2000 – Jeff Hornacek: Due to the heinous 1998-99 NBA lockout, All-Star Weekend was cancelled. Hornacek had to wait a year before he was given the chance to defend his title. The NBA changed the format in 2000, going with just two rounds instead of three. Hornacek’s competition included some okay shooters named Dirk Nowitzki and Ray Allen.
Nowitzki looked particularly strong, getting the highest score in the first round. Hornacek finished with 17, right behind him. In a less-than-stellar finals, the Jazz guard only tallied 13. Shockingly, Nowitzki and Allen only had 11 and 10 apiece. Hornacek’s score of 13 is the lowest total for a 3-point shootout winner.
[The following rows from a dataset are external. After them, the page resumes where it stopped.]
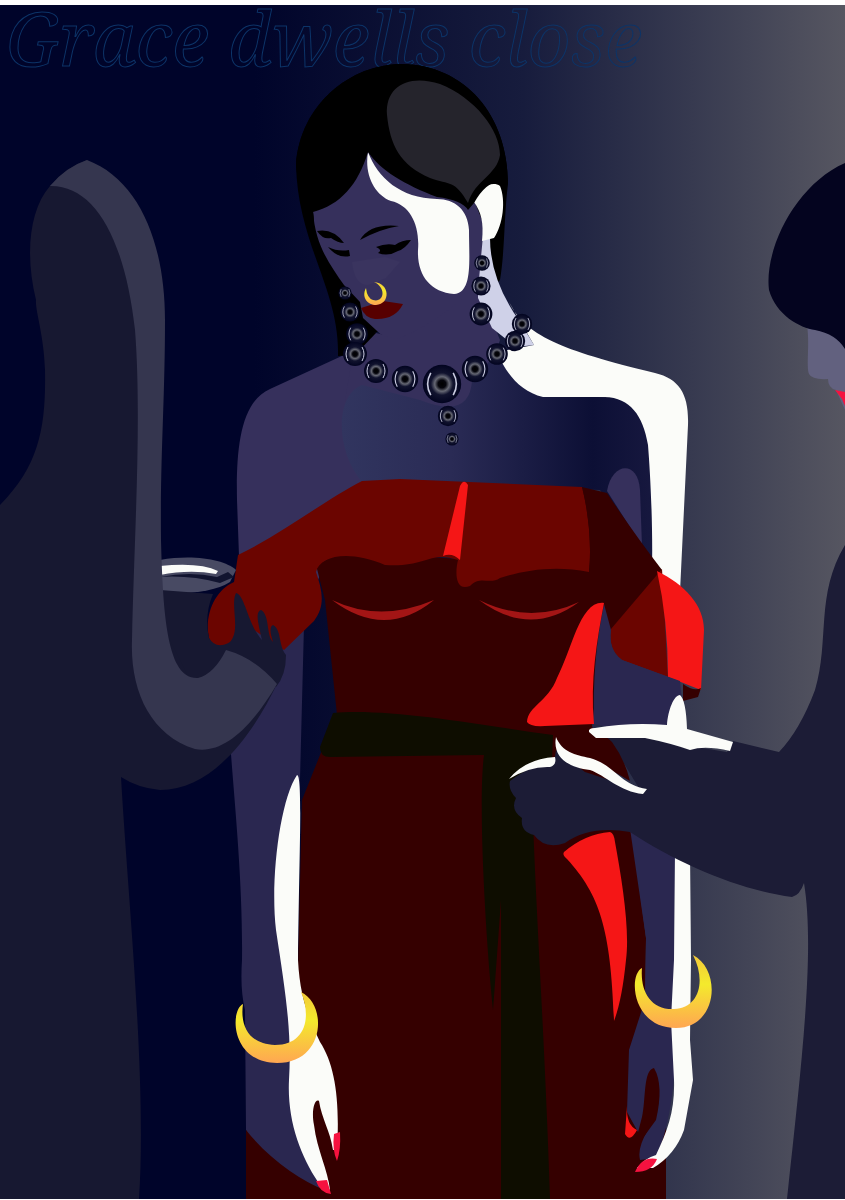
<!DOCTYPE html>
<html lang="en">
<head>
<meta charset="utf-8">
<title>Grace dwells close</title>
<style>
:root {
  --shade: #171831; --shade-light: #35364f; --attendant: #1c1c36;
  --skin: #36305c; --skin-deep: #2a2750; --light: #fbfcf9; --lilac: #cfd1e8;
  --dress: #350000; --cuff: #6b0500; --flame: #f51616; --sash: #0e0d00; --nail: #f5123f;
}
html, body { margin: 0; height: 100%; overflow: hidden; background: #fff; }
svg { display: block; width: 845px; height: 1200px; }
.title { font: italic 400 74px "Noto Serif", "DejaVu Serif", serif; fill: none; stroke: #0c3468; stroke-width: 1; }
.shade { fill: var(--shade); }
.shade-light { fill: var(--shade-light); }
.attendant { fill: var(--attendant); }
.skin { fill: var(--skin); }
.skin-deep { fill: var(--skin-deep); }
.light { fill: var(--light); }
.lilac { fill: var(--lilac); }
.dress { fill: var(--dress); }
.cuff { fill: var(--cuff); }
.flame { fill: var(--flame); }
.sash { fill: var(--sash); }
.nail { fill: var(--nail); }
.gold { fill: url(#gold); }
</style>
</head>
<body>
<svg viewBox="0 0 845 1200" role="img" aria-label="A woman in a red dress being dressed by two attendants">
  <defs>
    <linearGradient id="backdrop">
      <stop offset="0" stop-color="#00042a"/>
      <stop offset=".3" stop-color="#00042a"/>
      <stop offset=".62" stop-color="#171c3d"/>
      <stop offset=".82" stop-color="#373a50"/>
      <stop offset="1" stop-color="#565661"/>
    </linearGradient>
    <linearGradient id="chest">
      <stop offset="0" stop-color="#31355f"/>
      <stop offset=".35" stop-color="#2a2b55"/>
      <stop offset=".8" stop-color="#0c0f35"/>
      <stop offset="1" stop-color="#17183f"/>
    </linearGradient>
    <linearGradient id="gold" x1="0" y1="0" x2="0" y2="1">
      <stop offset="0" stop-color="#f2c83a"/>
      <stop offset=".4" stop-color="#f4ea2c"/>
      <stop offset="1" stop-color="#ffa652"/>
    </linearGradient>
    <radialGradient id="pearl">
      <stop offset="0" stop-color="#000"/>
      <stop offset=".2" stop-color="#05050c"/>
      <stop offset=".38" stop-color="#666874"/>
      <stop offset=".58" stop-color="#11132e"/>
      <stop offset="1" stop-color="#020420"/>
    </radialGradient>
    <g id="bead">
      <circle r="12" fill="url(#pearl)"/>
      <path d="M-7-7Q-11 0-7 7M7-7Q11 0 7 7" fill="none" stroke="#c9cbe0"/>
    </g>
  </defs>

  <rect y="5" width="845" height="1194" fill="url(#backdrop)"/>
  <text class="title" x="6" y="66" textLength="636" lengthAdjust="spacingAndGlyphs">Grace dwells close</text>

  <g id="back-hair">
    <path d="M296 165C300 105 350 64 402 64C465 65 508 115 508 184C504 215 505 250 500 280L480 300L380 330L338 356C340 290 298 245 296 165Z"/>
  </g>

  <g id="shoulders-and-arms">
    <path class="skin" d="M344 355L270 389C240 402 236 450 237 500L239 556L250 620H300L362 482L400 370Z"/>
    <path class="skin-deep" d="M240 600L304 625L300 780L298 960L300 1030L289 1060L325 1192C290 1180 260 1160 246 1130L245 1010Q240 990 242 960C243 880 234 800 230 740Z"/>
    <path class="skin" d="M357 330L376 333L397 338L478 285L500 340L480 400L520 480L362 482L345 400Z"/>
    <path fill="url(#chest)" d="M362 482C335 450 335 395 362 385L420 400Q470 420 472 380L500 350L545 394L615 398C645 402 650 440 652 480L655 570L600 490Z"/>
    <path class="skin" d="M607 491C612 462 638 460 640 490L642 546Z"/>
    <path class="lilac" d="M478 240L490 238Q490 280 520 322L534 345L516 347L492 328L478 298Z"/>
    <path class="light" d="M509 302C525 335 560 350 655 373C680 379 689 395 688 425L680 592L652 572C653 520 650 470 648 445C643 415 630 398 605 397L543 397C520 392 505 372 497 352L534 345Z"/>
  </g>

  <g id="face">
    <path class="skin" d="M368 152L313 211C315 245 330 265 344 285L360 302L363 318L376 330Q385 340 400 338C425 328 450 310 468 294L478 290L484 225L474 200L440 190Z"/>
    <path fill="#3a345f" d="M352 262Q354 285 368 285L386 278L400 262L385 257Z"/>
    <path class="light" d="M368 152C378 178 400 198 437 199C455 199 468 210 469 230C469 260 473 293 454 294C430 292 417 275 418 250C420 225 410 205 391 201C375 195 364 175 368 152Z"/>
    <path class="light" d="M474 202C478 188 492 180 500 186C506 200 503 225 494 238L482 241C484 222 481 212 474 202Z"/>
    <path d="M360 240Q370 223 399 226Q380 229 360 240ZM317 231Q333 228 344 243Q338 243 331 238Q323 240 317 231Z"/>
    <path d="M376 247Q386 243 395 245Q402 240 411 240Q405 249 398 251Q388 257 378 253Q383 250 376 247ZM328 247Q338 252 349 250L350 256Q338 259 328 247Z"/>
    <path d="M361 308L383 301L403 304Q395 320 375 319Q365 318 361 308Z" fill="#570000"/>
    <path d="M338 356L345 316L376 333L355 355Z"/>
  </g>

  <g id="front-hair">
    <path d="M296 165C300 105 350 64 402 64C465 65 508 115 508 184Q490 175 474 203L468 210Q462 200 437 197C405 185 380 170 368 152C358 185 340 205 313 212C318 240 300 205 296 165Z"/>
    <path d="M387 115C385 85 410 74 440 84C475 98 500 130 500 155C497 175 475 180 468 203C455 180 450 185 430 178C400 165 390 145 387 115Z" fill="#25242c"/>
  </g>

  <g id="dress">
    <path class="dress" d="M316 565L345 550L470 560L580 487L650 560L612 632L606 605L592 726L632 832L646 938L645 1000L660 1060L666 1130V1199H246V1130C270 1160 300 1180 325 1190L300 1100L298 965L302 800L320 755L337 715L325 600Z"/>
    <path class="cuff" d="M238 555C280 535 325 500 362 481L400 479L582 487C588 510 592 545 589 572C555 565 525 570 500 578C490 585 480 575 470 586C455 592 455 572 458 560C430 550 425 568 385 565C350 550 320 555 316 572C322 590 326 605 314 621L284 650L242 622C236 650 214 652 209 638C204 615 215 590 234 582Z"/>
    <path class="dress" d="M582 487L607 493Q635 535 662 570L612 632L560 600L589 572Q593 530 582 487Z"/>
    <path class="cuff" d="M662 569L611 629Q608 650 622 660L668 677Z"/>
    <path class="flame" d="M657 571C685 585 704 605 704 630L701 690L668 677Q668 620 657 571Z"/>
    <path class="dress" d="M683 684Q694 692 701 688L698 697L683 701Z"/>
    <path class="flame" d="M460 486Q464 478 468 485L460 560Q452 552 443 556Z"/>
    <path d="M332 600Q380 623 434 600Q385 640 332 600ZM479 600Q530 625 579 602Q530 638 479 600Z" fill="#a31515"/>
    <path class="skin-deep" d="M604 604L611 630Q608 650 622 660L680 681L684 726L632 732L594 724Q592 660 604 604Z"/>
    <path class="flame" d="M604 603C580 600 572 650 557 678C548 702 528 706 527 722Q530 727 545 726L594 724C590 680 597 640 604 603Z"/>
    <path class="flame" d="M564 852Q585 834 610 832Q614 833 615 842C622 880 630 930 626 960Q622 1000 614 1021C611 930 600 895 567 859Q562 855 564 852Z"/>
    <path class="sash" d="M333 713C390 708 480 725 553 735L552 760L532 790C535 900 545 1040 550 1199H501V900L493 1010C485 930 478 800 484 755L330 757Q320 757 320 747Z"/>
  </g>

  <g id="left-forearm">
    <path class="light" d="M297 775C303 775 299 860 298 960C300 1000 310 1020 320 1042C335 1065 340 1100 337 1150L333 1150C330 1130 322 1120 319 1101C315 1098 311 1110 314 1125C317 1150 328 1170 330 1190L318 1182C300 1155 287 1120 289 1080C292 1030 285 990 276 930C270 880 280 800 297 775Z"/>
    <path class="nail" d="M334 1134L340 1132Q341 1150 337 1161Q332 1150 334 1134ZM316 1181L327 1180L331 1194Q320 1193 316 1181Z"/>
    <path class="gold" d="M243 1004C230 1010 230 1062 277 1063C325 1063 328 1005 301 992C312 1018 305 1045 275 1045C248 1044 240 1025 243 1004Z"/>
  </g>

  <g id="right-forearm">
    <path class="skin-deep" d="M628 815L675 850L674 960L676 1010C677 1090 668 1130 656 1158L640 1160Q637 1148 648 1130L638 1132L627 1112L629 1050L645 1000L646 938Z"/>
    <path class="dress" d="M654 1068C643 1070 646 1100 642 1117L636 1140L640 1142L656 1120Q664 1085 654 1068Z"/>
    <path class="light" d="M675 850H690L691 960L690 1040L693 1080L684 1130Q675 1155 653 1168L637 1168Q645 1158 656 1155C668 1130 675 1110 674 1080L671 1020L674 960Z"/>
    <path class="nail" d="M635 1172Q642 1156 657 1159Q652 1172 635 1172Z"/>
    <path class="flame" d="M627 1106Q626 1125 637 1130Q630 1143 625 1134Z"/>
    <path class="gold" d="M642 968C628 975 632 1028 676 1028C718 1028 722 970 693 955C706 980 700 1008 674 1009C650 1010 640 990 642 968Z"/>
  </g>

  <g id="jewellery">
    <path class="gold" d="M366 288C361 298 368 305 376 305C391 304 390 283 374 282C387 288 384 303 373 300Q367 298 366 288Z"/>
    <use href="#bead" transform="translate(345 293) scale(.55)"/>
    <use href="#bead" transform="translate(350 312) scale(.8)"/>
    <use href="#bead" transform="translate(357 334) scale(.9)"/>
    <use href="#bead" x="355" y="354"/>
    <use href="#bead" x="376" y="371"/>
    <use href="#bead" transform="translate(405 379) scale(1.1)"/>
    <use href="#bead" transform="translate(442 384) scale(1.6)"/>
    <use href="#bead" transform="translate(475 369) scale(1.1)"/>
    <use href="#bead" transform="translate(497 354) scale(.9)"/>
    <use href="#bead" transform="translate(515 341) scale(.85)"/>
    <use href="#bead" transform="translate(522 324) scale(.85)"/>
    <use href="#bead" transform="translate(448 416) scale(.85)"/>
    <use href="#bead" transform="translate(452 439) scale(.55)"/>
    <use href="#bead" transform="translate(482 263) scale(.65)"/>
    <use href="#bead" transform="translate(481 286) scale(.8)"/>
    <use href="#bead" transform="translate(481 314) scale(.95)"/>
  </g>

  <g id="left-attendant">
    <path d="M160 560C195 554 225 560 236 570L230 582Q210 595 160 593Z" fill="#484a63"/>
    <path class="light" d="M160 566Q200 562 218 571L216 574Q190 569 160 575Z"/>
    <path d="M160 577Q190 571 217 577L228 572L234 577L220 583Q190 575 160 577Z" fill="#11142f"/>
    <path class="shade" d="M160 590L213 594Q204 615 209 638Q216 650 230 642C241 630 230 605 236 593C245 595 248 625 262 640C258 622 255 612 261 610C270 615 266 635 273 642Q268 627 273 625C282 630 278 645 286 655Q286 675 276 687L195 690L160 670Z"/>
    <path class="shade" d="M0 505C40 465 46 425 45 370C44 335 35 310 36 300C25 255 29 210 50 186Q66 167 87 160L150 260L150 600L195 690L277 684C250 740 210 790 160 790Q138 788 121 777C128 900 147 1080 139 1199H0Z"/>
    <path class="shade-light" d="M50 186Q66 167 87 160C140 180 165 245 165 320C165 400 160 460 161 540C163 620 168 680 198 678Q214 674 226 650Q255 658 277 684C250 730 222 754 195 749C150 735 130 690 132 640C134 540 142 420 135 330C125 240 95 185 50 186Z"/>
  </g>

  <g id="right-attendant">
    <path d="M807 325C810 345 806 365 809 374Q812 380 828 379Q828 388 836 390L845 410V340Z" fill="#62617f"/>
    <path class="nail" d="M835 390L845 392V406L842 399Z"/>
    <path d="M845 163C795 185 764 250 769 290C776 315 800 328 815 330Q836 334 845 349Z" fill="#04041f"/>
    <path class="attendant" d="M845 545C815 595 830 640 815 690Q800 730 779 752L733 741L727 752L690 746L645 736L596 734L612 745L625 765L640 790L585 772L556 750L554 763Q530 765 510 781Q508 790 516 798Q510 810 522 818Q520 832 534 835Q545 850 565 843Q590 825 630 832C680 865 740 890 792 897Q800 895 804 883C815 950 802 1060 787 1199H845Z"/>
    <path class="dress" d="M553 732Q590 720 612 742Q625 760 630 781Q600 762 575 760Z"/>
    <path class="light" d="M556 737C562 752 575 755 590 758C615 765 620 785 647 789L643 794C620 792 605 775 590 770C570 768 552 758 556 737Z"/>
    <path class="light" d="M509 779Q525 759 555 757Q557 765 550 767Q530 766 509 779Z"/>
    <path class="light" d="M589 732Q588 728 595 728Q630 722 667 725C668 710 674 695 680 695Q686 700 687 729L733 742L730 751Q705 745 690 750Q670 743 645 738L596 738Z"/>
  </g>
</svg>
</body>
</html>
Hornacek went on to retire that season. He went out on a high note, shooting a career-best 47.8 percent during that swan song season. He will always be one of the Jazz’s most beloved players, with his deadly shooting being one of the many reasons.
2001 – Bryon Russell: Russell’s story is a great one. As the 45th pick in the 1993 draft, he not only made the Jazz roster as a rookie, but became a starter. His role then diminished over the course of two seasons, to the point that there were rumors of Utah almost cutting him. Then came the 1996 Playoffs. Due to injuries, he was pressed into duty and made the most of his opportunity. From that point on, he was a vital cog for the Jazz.
He worked hard on his outside shot, which was iffy at best out of college. In his fourth season, he set the then-franchise record for made 3-pointers with 108. His ability to feed off the attention Karl Malone, John Stockton and Jeff Hornacek helped him fit in perfectly. After four seasons, his solid marksmanship finally earned an opportunity in the shootout. In 2001, he shot a robust 41.3 percent. That year’s group was a strong one, with Nowitzki and Allen back, along with Peja Stojakovic, Rashard Lewis, Allan Houston and Steve Nash.
Russell really struggled, finishing last with just 10 points. He never made it back to the contest. His game also declined the following two seasons, as did his shooting prowess.
Who is next?
That’s it. Just those four players. It has now been 14 years since the Jazz have any representation in this contest. That is quite the drought. There were some players who may have warranted consideration–Kyle Korver being the one that comes most readily to mind. It would certainly have been interesting to see Mehmet Okur have a go at it as a sweet-shooting center.
Who might be the next? Frankly, it may not be anyone on the current roster. Gordon Hayward might have the best chance, as his touch has returned to him this season. Given his All-Star worthy numbers, too, he has the league’s attention as one of the nice up-and-coming players. As he continues to progress, he may have the opportunity. Trey Burke makes big shots, but the percentages are not there right now. And Steve Novak has seen better days.
Up next: the Rising Stars Challenge (or the different variations thereof)